*** Material shown ***
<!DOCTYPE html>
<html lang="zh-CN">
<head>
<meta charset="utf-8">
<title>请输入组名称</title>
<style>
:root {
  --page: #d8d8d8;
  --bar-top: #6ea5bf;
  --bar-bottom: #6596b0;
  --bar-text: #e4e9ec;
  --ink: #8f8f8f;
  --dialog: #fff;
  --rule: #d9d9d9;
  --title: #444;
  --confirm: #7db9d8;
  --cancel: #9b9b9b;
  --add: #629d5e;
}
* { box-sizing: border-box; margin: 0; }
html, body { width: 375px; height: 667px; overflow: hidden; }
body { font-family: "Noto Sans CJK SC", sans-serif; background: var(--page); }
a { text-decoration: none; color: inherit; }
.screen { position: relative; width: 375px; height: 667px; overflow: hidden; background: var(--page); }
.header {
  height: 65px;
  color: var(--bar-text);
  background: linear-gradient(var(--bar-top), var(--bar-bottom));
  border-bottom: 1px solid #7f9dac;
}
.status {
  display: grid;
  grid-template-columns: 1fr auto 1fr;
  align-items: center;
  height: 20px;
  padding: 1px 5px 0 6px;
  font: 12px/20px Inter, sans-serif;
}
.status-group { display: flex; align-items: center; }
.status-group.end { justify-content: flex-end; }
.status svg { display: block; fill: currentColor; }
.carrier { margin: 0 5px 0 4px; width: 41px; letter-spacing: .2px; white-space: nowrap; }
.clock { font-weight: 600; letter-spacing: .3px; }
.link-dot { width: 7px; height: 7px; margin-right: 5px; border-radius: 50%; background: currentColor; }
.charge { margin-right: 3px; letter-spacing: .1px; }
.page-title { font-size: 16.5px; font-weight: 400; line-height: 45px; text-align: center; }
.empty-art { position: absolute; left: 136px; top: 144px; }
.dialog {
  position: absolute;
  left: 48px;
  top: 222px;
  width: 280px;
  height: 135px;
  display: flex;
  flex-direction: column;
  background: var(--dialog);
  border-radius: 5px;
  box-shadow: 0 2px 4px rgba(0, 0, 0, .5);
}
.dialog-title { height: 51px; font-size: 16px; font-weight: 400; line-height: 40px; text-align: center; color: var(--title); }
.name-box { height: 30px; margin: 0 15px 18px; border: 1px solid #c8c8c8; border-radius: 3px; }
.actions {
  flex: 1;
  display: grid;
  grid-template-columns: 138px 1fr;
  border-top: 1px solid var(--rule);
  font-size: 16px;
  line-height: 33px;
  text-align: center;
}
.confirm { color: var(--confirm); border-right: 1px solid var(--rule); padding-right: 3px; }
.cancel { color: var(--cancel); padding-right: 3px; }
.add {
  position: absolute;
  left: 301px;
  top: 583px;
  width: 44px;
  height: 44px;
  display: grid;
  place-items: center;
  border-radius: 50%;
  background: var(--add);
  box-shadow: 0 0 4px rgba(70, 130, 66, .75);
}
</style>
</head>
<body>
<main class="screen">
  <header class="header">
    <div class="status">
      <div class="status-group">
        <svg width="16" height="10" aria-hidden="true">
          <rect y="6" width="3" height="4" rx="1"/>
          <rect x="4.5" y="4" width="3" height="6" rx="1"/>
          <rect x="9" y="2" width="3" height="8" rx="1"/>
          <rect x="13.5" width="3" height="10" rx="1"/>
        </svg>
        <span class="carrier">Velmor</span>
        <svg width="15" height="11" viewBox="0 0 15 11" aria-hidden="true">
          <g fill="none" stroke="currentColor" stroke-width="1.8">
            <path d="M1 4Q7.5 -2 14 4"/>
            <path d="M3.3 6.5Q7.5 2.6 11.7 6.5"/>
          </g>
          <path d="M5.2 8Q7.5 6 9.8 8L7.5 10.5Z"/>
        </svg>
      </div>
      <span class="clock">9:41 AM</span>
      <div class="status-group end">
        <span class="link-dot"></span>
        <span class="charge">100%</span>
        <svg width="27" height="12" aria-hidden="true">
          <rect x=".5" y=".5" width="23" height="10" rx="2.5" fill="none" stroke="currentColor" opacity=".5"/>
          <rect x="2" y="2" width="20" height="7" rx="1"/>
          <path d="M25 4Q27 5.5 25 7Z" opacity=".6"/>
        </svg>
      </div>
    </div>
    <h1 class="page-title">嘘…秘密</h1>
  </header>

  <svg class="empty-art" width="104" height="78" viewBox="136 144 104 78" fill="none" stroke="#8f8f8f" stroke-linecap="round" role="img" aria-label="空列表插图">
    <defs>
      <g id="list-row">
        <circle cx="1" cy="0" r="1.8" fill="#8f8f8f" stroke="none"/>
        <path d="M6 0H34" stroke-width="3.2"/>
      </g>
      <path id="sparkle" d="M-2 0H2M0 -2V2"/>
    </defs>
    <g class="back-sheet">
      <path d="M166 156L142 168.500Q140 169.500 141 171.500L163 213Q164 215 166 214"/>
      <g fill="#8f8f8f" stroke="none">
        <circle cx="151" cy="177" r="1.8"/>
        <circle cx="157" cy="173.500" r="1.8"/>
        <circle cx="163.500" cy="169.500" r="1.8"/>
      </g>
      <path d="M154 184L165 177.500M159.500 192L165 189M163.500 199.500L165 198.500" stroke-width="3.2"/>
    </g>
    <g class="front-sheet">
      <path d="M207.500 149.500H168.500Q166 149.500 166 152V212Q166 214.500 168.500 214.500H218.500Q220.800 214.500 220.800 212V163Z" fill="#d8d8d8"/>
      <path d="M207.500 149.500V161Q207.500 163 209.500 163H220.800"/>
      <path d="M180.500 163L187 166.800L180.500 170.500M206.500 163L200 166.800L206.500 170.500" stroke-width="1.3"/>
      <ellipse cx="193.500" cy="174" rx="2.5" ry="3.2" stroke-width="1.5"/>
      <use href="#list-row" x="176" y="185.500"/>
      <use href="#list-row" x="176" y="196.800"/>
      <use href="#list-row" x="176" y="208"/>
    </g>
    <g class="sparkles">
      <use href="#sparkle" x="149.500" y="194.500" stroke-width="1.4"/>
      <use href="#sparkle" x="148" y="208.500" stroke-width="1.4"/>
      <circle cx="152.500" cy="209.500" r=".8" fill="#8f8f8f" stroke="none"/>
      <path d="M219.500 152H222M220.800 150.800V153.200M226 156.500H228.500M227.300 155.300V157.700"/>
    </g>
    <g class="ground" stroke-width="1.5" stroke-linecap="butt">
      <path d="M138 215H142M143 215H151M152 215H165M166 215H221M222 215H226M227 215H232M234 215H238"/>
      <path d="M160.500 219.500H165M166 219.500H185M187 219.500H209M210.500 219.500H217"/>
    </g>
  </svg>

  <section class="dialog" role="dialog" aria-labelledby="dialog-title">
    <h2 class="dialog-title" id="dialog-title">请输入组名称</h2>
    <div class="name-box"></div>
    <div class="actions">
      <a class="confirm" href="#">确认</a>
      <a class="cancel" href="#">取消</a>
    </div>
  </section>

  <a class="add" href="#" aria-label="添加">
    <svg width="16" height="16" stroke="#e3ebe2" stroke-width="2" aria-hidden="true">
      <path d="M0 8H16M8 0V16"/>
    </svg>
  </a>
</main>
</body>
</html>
***
* [Task requirements]:
The reply should consist of the records, reproduced exactly.

* [Reply]:
<!DOCTYPE html>
<html lang="zh-CN">
<head>
<meta charset="utf-8">
<title>请输入组名称</title>
<style>
:root {
  --page: #d8d8d8;
  --bar-top: #6ea5bf;
  --bar-bottom: #6596b0;
  --bar-text: #e4e9ec;
  --ink: #8f8f8f;
  --dialog: #fff;
  --rule: #d9d9d9;
  --title: #444;
  --confirm: #7db9d8;
  --cancel: #9b9b9b;
  --add: #629d5e;
}
* { box-sizing: border-box; margin: 0; }
html, body { width: 375px; height: 667px; overflow: hidden; }
body { font-family: "Noto Sans CJK SC", sans-serif; background: var(--page); }
a { text-decoration: none; color: inherit; }
.screen { position: relative; width: 375px; height: 667px; overflow: hidden; background: var(--page); }
.header {
  height: 65px;
  color: var(--bar-text);
  background: linear-gradient(var(--bar-top), var(--bar-bottom));
  border-bottom: 1px solid #7f9dac;
}
.status {
  display: grid;
  grid-template-columns: 1fr auto 1fr;
  align-items: center;
  height: 20px;
  padding: 1px 5px 0 6px;
  font: 12px/20px Inter, sans-serif;
}
.status-group { display: flex; align-items: center; }
.status-group.end { justify-content: flex-end; }
.status svg { display: block; fill: currentColor; }
.carrier { margin: 0 5px 0 4px; width: 41px; letter-spacing: .2px; white-space: nowrap; }
.clock { font-weight: 600; letter-spacing: .3px; }
.link-dot { width: 7px; height: 7px; margin-right: 5px; border-radius: 50%; background: currentColor; }
.charge { margin-right: 3px; letter-spacing: .1px; }
.page-title { font-size: 16.5px; font-weight: 400; line-height: 45px; text-align: center; }
.empty-art { position: absolute; left: 136px; top: 144px; }
.dialog {
  position: absolute;
  left: 48px;
  top: 222px;
  width: 280px;
  height: 135px;
  display: flex;
  flex-direction: column;
  background: var(--dialog);
  border-radius: 5px;
  box-shadow: 0 2px 4px rgba(0, 0, 0, .5);
}
.dialog-title { height: 51px; font-size: 16px; font-weight: 400; line-height: 40px; text-align: center; color: var(--title); }
.name-box { height: 30px; margin: 0 15px 18px; border: 1px solid #c8c8c8; border-radius: 3px; }
.actions {
  flex: 1;
  display: grid;
  grid-template-columns: 138px 1fr;
  border-top: 1px solid var(--rule);
  font-size: 16px;
  line-height: 33px;
  text-align: center;
}
.confirm { color: var(--confirm); border-right: 1px solid var(--rule); padding-right: 3px; }
.cancel { color: var(--cancel); padding-right: 3px; }
.add {
  position: absolute;
  left: 301px;
  top: 583px;
  width: 44px;
  height: 44px;
  display: grid;
  place-items: center;
  border-radius: 50%;
  background: var(--add);
  box-shadow: 0 0 4px rgba(70, 130, 66, .75);
}
</style>
</head>
<body>
<main class="screen">
  <header class="header">
    <div class="status">
      <div class="status-group">
        <svg width="16" height="10" aria-hidden="true">
          <rect y="6" width="3" height="4" rx="1"/>
          <rect x="4.5" y="4" width="3" height="6" rx="1"/>
          <rect x="9" y="2" width="3" height="8" rx="1"/>
          <rect x="13.5" width="3" height="10" rx="1"/>
        </svg>
        <span class="carrier">Velmor</span>
        <svg width="15" height="11" viewBox="0 0 15 11" aria-hidden="true">
          <g fill="none" stroke="currentColor" stroke-width="1.8">
            <path d="M1 4Q7.5 -2 14 4"/>
            <path d="M3.3 6.5Q7.5 2.6 11.7 6.5"/>
          </g>
          <path d="M5.2 8Q7.5 6 9.8 8L7.5 10.5Z"/>
        </svg>
      </div>
      <span class="clock">9:41 AM</span>
      <div class="status-group end">
        <span class="link-dot"></span>
        <span class="charge">100%</span>
        <svg width="27" height="12" aria-hidden="true">
          <rect x=".5" y=".5" width="23" height="10" rx="2.5" fill="none" stroke="currentColor" opacity=".5"/>
          <rect x="2" y="2" width="20" height="7" rx="1"/>
          <path d="M25 4Q27 5.5 25 7Z" opacity=".6"/>
        </svg>
      </div>
    </div>
    <h1 class="page-title">嘘…秘密</h1>
  </header>

  <svg class="empty-art" width="104" height="78" viewBox="136 144 104 78" fill="none" stroke="#8f8f8f" stroke-linecap="round" role="img" aria-label="空列表插图">
    <defs>
      <g id="list-row">
        <circle cx="1" cy="0" r="1.8" fill="#8f8f8f" stroke="none"/>
        <path d="M6 0H34" stroke-width="3.2"/>
      </g>
      <path id="sparkle" d="M-2 0H2M0 -2V2"/>
    </defs>
    <g class="back-sheet">
      <path d="M166 156L142 168.500Q140 169.500 141 171.500L163 213Q164 215 166 214"/>
      <g fill="#8f8f8f" stroke="none">
        <circle cx="151" cy="177" r="1.8"/>
        <circle cx="157" cy="173.500" r="1.8"/>
        <circle cx="163.500" cy="169.500" r="1.8"/>
      </g>
      <path d="M154 184L165 177.500M159.500 192L165 189M163.500 199.500L165 198.500" stroke-width="3.2"/>
    </g>
    <g class="front-sheet">
      <path d="M207.500 149.500H168.500Q166 149.500 166 152V212Q166 214.500 168.500 214.500H218.500Q220.800 214.500 220.800 212V163Z" fill="#d8d8d8"/>
      <path d="M207.500 149.500V161Q207.500 163 209.500 163H220.800"/>
      <path d="M180.500 163L187 166.800L180.500 170.500M206.500 163L200 166.800L206.500 170.500" stroke-width="1.3"/>
      <ellipse cx="193.500" cy="174" rx="2.5" ry="3.2" stroke-width="1.5"/>
      <use href="#list-row" x="176" y="185.500"/>
      <use href="#list-row" x="176" y="196.800"/>
      <use href="#list-row" x="176" y="208"/>
    </g>
    <g class="sparkles">
      <use href="#sparkle" x="149.500" y="194.500" stroke-width="1.4"/>
      <use href="#sparkle" x="148" y="208.500" stroke-width="1.4"/>
      <circle cx="152.500" cy="209.500" r=".8" fill="#8f8f8f" stroke="none"/>
      <path d="M219.500 152H222M220.800 150.800V153.200M226 156.500H228.500M227.300 155.300V157.700"/>
    </g>
    <g class="ground" stroke-width="1.5" stroke-linecap="butt">
      <path d="M138 215H142M143 215H151M152 215H165M166 215H221M222 215H226M227 215H232M234 215H238"/>
      <path d="M160.500 219.500H165M166 219.500H185M187 219.500H209M210.500 219.500H217"/>
    </g>
  </svg>

  <section class="dialog" role="dialog" aria-labelledby="dialog-title">
    <h2 class="dialog-title" id="dialog-title">请输入组名称</h2>
    <div class="name-box"></div>
    <div class="actions">
      <a class="confirm" href="#">确认</a>
      <a class="cancel" href="#">取消</a>
    </div>
  </section>

  <a class="add" href="#" aria-label="添加">
    <svg width="16" height="16" stroke="#e3ebe2" stroke-width="2" aria-hidden="true">
      <path d="M0 8H16M8 0V16"/>
    </svg>
  </a>
</main>
</body>
</html>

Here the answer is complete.